__Data shown__
------------------------------------
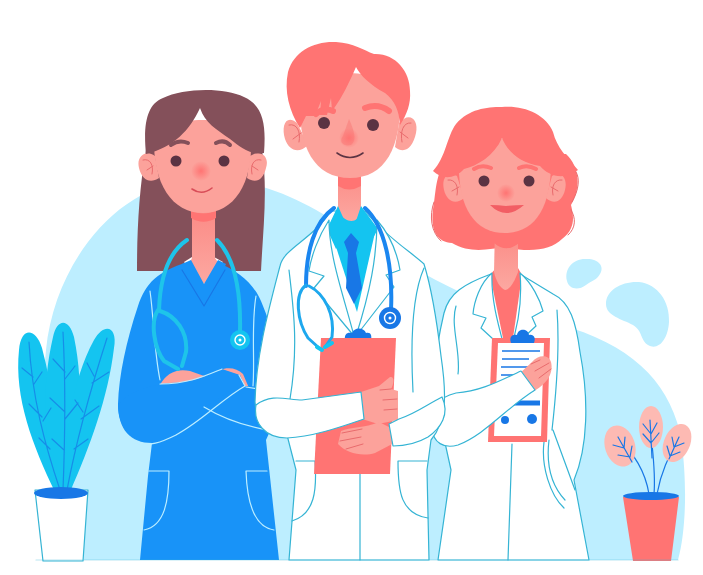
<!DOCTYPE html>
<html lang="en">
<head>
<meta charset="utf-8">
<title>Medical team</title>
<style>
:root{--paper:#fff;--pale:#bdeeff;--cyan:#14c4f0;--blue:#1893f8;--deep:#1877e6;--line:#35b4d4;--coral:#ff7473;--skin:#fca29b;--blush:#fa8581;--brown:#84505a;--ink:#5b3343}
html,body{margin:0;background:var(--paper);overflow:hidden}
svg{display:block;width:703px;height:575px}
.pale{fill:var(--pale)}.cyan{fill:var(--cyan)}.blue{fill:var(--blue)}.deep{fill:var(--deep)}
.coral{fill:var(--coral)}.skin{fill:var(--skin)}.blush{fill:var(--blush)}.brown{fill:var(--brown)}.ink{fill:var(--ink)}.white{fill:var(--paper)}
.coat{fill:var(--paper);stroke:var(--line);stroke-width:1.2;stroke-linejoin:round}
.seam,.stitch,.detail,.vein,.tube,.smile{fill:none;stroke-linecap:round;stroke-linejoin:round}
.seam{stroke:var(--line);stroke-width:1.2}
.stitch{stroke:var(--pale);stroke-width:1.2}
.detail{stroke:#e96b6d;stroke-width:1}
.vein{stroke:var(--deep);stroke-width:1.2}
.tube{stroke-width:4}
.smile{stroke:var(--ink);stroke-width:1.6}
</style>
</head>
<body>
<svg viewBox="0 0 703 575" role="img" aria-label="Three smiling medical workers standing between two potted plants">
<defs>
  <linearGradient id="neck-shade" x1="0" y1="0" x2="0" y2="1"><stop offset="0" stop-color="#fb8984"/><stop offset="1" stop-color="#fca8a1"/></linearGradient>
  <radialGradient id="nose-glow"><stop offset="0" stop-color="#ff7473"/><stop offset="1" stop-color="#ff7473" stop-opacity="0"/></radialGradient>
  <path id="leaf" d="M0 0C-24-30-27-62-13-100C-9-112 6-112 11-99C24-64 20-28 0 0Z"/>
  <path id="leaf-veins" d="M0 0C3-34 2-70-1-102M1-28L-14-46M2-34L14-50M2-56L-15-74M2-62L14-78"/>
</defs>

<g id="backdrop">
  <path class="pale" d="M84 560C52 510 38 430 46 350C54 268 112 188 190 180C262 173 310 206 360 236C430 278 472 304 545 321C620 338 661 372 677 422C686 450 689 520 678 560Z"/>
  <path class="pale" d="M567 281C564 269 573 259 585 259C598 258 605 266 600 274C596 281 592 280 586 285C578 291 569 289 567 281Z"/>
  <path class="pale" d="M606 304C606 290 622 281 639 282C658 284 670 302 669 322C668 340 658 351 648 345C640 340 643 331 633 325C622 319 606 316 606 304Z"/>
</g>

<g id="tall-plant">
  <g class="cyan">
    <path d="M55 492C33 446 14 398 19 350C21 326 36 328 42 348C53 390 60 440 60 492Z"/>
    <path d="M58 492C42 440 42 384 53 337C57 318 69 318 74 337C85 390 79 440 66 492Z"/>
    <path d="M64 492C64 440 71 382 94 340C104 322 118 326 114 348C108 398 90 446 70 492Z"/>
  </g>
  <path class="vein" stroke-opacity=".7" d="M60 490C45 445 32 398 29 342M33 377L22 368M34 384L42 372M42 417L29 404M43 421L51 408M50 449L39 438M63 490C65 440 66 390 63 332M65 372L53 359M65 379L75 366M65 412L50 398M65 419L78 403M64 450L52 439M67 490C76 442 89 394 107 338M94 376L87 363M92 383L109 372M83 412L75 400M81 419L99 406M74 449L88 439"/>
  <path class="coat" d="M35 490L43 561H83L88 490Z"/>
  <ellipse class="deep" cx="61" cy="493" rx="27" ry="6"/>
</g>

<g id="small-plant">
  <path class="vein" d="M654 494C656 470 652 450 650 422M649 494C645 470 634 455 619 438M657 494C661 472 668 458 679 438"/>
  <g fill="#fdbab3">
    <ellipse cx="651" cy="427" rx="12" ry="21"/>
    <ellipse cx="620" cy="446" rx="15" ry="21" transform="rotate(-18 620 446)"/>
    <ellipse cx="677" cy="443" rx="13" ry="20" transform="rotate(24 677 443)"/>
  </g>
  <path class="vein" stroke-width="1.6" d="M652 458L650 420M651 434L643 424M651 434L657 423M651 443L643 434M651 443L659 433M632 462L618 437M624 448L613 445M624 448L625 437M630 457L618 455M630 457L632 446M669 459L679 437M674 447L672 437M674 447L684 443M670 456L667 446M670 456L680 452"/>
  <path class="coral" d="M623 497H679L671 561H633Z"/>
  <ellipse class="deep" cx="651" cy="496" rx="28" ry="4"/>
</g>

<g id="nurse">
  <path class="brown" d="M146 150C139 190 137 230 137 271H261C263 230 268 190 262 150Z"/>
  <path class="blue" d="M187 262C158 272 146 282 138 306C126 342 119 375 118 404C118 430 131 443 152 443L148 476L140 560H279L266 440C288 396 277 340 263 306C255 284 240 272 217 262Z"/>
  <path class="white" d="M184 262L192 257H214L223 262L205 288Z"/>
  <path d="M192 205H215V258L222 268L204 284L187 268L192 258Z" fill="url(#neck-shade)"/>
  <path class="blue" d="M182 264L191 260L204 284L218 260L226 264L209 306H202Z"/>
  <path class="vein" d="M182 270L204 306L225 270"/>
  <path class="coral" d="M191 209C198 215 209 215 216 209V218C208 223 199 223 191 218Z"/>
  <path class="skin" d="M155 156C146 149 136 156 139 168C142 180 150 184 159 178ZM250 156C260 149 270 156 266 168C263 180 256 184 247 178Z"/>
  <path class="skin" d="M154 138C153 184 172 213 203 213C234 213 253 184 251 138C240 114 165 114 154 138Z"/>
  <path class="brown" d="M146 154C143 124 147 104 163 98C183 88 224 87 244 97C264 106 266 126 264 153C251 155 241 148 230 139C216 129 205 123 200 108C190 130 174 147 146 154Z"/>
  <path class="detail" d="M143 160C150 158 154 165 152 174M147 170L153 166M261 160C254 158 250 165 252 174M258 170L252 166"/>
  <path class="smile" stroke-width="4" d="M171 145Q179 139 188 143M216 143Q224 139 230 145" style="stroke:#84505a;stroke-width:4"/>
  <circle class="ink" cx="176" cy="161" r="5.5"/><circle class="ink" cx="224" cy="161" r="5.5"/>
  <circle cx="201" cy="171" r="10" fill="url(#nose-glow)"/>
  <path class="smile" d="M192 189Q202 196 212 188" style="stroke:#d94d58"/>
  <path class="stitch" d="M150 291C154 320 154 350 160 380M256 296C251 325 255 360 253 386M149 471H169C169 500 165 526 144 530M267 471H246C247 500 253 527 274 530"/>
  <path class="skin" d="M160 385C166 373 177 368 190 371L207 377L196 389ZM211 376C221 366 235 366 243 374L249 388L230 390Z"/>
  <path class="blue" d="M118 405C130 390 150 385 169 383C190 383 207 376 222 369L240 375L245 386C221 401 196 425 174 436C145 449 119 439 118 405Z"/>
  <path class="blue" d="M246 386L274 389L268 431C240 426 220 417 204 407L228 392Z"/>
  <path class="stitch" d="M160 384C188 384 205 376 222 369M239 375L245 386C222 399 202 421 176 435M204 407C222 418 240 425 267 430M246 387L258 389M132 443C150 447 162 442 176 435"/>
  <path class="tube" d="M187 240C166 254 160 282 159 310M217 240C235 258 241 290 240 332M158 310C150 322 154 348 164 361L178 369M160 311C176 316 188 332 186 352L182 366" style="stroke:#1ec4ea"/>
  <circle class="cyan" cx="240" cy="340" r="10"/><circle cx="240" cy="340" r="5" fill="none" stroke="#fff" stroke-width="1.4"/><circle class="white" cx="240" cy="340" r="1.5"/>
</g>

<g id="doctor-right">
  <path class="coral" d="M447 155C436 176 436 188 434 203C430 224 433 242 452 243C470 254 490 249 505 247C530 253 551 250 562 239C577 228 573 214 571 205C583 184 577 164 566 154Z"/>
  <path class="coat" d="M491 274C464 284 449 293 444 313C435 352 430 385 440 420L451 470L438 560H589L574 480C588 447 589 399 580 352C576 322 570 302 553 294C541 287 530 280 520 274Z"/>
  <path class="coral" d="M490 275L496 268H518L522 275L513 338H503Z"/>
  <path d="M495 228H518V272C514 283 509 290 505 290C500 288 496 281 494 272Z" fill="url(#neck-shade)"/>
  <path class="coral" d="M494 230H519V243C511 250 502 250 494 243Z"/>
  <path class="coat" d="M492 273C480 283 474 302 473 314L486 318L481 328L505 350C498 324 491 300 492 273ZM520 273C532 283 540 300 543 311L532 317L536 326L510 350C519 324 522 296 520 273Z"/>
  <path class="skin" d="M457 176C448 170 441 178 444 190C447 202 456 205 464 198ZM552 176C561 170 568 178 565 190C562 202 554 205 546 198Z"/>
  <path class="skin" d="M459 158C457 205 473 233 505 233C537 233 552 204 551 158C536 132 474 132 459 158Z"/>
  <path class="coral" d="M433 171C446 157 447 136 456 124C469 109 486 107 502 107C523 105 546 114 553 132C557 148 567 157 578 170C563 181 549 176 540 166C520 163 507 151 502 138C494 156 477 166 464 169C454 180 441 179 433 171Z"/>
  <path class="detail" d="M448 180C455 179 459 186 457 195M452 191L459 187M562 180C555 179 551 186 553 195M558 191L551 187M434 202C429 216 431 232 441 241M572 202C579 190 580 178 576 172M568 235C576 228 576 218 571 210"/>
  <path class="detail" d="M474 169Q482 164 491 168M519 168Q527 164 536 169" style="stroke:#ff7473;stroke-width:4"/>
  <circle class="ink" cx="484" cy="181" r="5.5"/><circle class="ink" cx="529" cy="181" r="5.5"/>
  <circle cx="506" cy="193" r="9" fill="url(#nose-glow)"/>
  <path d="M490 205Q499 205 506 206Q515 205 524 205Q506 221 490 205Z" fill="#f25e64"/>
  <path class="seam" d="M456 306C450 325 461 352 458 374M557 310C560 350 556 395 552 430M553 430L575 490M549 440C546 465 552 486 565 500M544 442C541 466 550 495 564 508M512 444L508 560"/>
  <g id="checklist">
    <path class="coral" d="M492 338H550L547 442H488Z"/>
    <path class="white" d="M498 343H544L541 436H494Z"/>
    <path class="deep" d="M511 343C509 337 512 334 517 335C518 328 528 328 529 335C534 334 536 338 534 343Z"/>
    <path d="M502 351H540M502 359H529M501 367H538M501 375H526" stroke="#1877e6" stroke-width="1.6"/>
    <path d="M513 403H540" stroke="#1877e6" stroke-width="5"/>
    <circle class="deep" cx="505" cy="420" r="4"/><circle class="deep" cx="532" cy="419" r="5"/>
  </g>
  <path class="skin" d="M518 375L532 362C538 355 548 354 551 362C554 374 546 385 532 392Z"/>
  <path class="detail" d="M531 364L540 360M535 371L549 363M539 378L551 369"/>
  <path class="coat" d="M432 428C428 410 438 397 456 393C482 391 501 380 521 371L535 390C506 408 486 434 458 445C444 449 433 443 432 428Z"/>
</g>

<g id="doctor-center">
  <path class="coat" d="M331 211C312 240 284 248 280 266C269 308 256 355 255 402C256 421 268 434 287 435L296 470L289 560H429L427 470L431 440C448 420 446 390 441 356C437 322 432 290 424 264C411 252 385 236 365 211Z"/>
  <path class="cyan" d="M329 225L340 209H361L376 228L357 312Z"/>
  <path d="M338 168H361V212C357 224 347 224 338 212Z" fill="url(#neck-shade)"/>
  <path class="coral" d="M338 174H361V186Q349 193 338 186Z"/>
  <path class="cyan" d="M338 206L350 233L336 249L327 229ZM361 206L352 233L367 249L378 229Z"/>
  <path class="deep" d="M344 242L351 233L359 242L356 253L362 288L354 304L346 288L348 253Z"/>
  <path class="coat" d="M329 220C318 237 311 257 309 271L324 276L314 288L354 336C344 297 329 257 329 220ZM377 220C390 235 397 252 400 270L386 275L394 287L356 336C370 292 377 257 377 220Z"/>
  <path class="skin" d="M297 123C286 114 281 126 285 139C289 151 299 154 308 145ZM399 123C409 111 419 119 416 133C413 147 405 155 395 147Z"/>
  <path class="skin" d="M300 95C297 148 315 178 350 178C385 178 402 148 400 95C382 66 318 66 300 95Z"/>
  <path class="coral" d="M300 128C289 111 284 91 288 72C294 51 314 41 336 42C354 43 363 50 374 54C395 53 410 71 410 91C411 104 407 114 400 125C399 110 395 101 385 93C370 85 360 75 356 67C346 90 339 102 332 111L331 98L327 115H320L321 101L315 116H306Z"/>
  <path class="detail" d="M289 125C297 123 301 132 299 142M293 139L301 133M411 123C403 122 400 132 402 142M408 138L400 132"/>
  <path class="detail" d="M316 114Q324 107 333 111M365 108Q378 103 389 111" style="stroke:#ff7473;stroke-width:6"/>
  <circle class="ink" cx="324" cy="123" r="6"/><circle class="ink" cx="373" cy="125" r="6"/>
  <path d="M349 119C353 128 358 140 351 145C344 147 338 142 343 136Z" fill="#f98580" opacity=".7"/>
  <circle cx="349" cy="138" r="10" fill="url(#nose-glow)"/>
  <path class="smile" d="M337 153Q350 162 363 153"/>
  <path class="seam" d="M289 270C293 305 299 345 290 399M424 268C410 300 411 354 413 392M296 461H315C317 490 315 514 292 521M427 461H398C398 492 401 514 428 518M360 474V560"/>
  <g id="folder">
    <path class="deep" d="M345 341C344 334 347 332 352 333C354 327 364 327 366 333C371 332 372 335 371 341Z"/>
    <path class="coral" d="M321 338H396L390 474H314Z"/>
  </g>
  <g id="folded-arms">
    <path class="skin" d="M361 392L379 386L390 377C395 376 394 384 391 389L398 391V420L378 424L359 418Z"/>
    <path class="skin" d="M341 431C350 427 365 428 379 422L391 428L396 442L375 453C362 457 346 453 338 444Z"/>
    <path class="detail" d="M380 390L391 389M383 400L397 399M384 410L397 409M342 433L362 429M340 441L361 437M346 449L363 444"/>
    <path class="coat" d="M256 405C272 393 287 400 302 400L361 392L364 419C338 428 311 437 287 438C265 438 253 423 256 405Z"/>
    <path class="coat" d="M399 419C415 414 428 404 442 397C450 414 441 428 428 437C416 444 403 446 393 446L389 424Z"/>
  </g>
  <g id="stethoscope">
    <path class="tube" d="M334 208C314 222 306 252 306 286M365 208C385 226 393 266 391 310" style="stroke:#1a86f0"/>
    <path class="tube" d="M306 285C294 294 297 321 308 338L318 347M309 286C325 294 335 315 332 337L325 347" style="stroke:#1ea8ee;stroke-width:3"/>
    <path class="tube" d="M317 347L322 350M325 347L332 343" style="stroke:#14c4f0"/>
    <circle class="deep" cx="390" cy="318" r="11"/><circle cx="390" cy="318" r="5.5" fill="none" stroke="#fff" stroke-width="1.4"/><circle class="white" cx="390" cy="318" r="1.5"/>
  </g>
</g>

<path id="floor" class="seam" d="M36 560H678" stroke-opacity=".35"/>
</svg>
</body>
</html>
------------------------------------
__Problem requirements__
Repeat each line of the material, unaltered, from the first through the line with "560C52 510 38", and include no pictures.

__Answer area__
<!DOCTYPE html>
<html lang="en">
<head>
<meta charset="utf-8">
<title>Medical team</title>
<style>
:root{--paper:#fff;--pale:#bdeeff;--cyan:#14c4f0;--blue:#1893f8;--deep:#1877e6;--line:#35b4d4;--coral:#ff7473;--skin:#fca29b;--blush:#fa8581;--brown:#84505a;--ink:#5b3343}
html,body{margin:0;background:var(--paper);overflow:hidden}
svg{display:block;width:703px;height:575px}
.pale{fill:var(--pale)}.cyan{fill:var(--cyan)}.blue{fill:var(--blue)}.deep{fill:var(--deep)}
.coral{fill:var(--coral)}.skin{fill:var(--skin)}.blush{fill:var(--blush)}.brown{fill:var(--brown)}.ink{fill:var(--ink)}.white{fill:var(--paper)}
.coat{fill:var(--paper);stroke:var(--line);stroke-width:1.2;stroke-linejoin:round}
.seam,.stitch,.detail,.vein,.tube,.smile{fill:none;stroke-linecap:round;stroke-linejoin:round}
.seam{stroke:var(--line);stroke-width:1.2}
.stitch{stroke:var(--pale);stroke-width:1.2}
.detail{stroke:#e96b6d;stroke-width:1}
.vein{stroke:var(--deep);stroke-width:1.2}
.tube{stroke-width:4}
.smile{stroke:var(--ink);stroke-width:1.6}
</style>
</head>
<body>
<svg viewBox="0 0 703 575" role="img" aria-label="Three smiling medical workers standing between two potted plants">
<defs>
  <linearGradient id="neck-shade" x1="0" y1="0" x2="0" y2="1"><stop offset="0" stop-color="#fb8984"/><stop offset="1" stop-color="#fca8a1"/></linearGradient>
  <radialGradient id="nose-glow"><stop offset="0" stop-color="#ff7473"/><stop offset="1" stop-color="#ff7473" stop-opacity="0"/></radialGradient>
  <path id="leaf" d="M0 0C-24-30-27-62-13-100C-9-112 6-112 11-99C24-64 20-28 0 0Z"/>
  <path id="leaf-veins" d="M0 0C3-34 2-70-1-102M1-28L-14-46M2-34L14-50M2-56L-15-74M2-62L14-78"/>
</defs>

<g id="backdrop">
  <path class="pale" d="M84 560C52 510 38 430 46 350C54 268 112 188 190 180C262 173 310 206 360 236C430 278 472 304 545 321C620 338 661 372 677 422C686 450 689 520 678 560Z"/>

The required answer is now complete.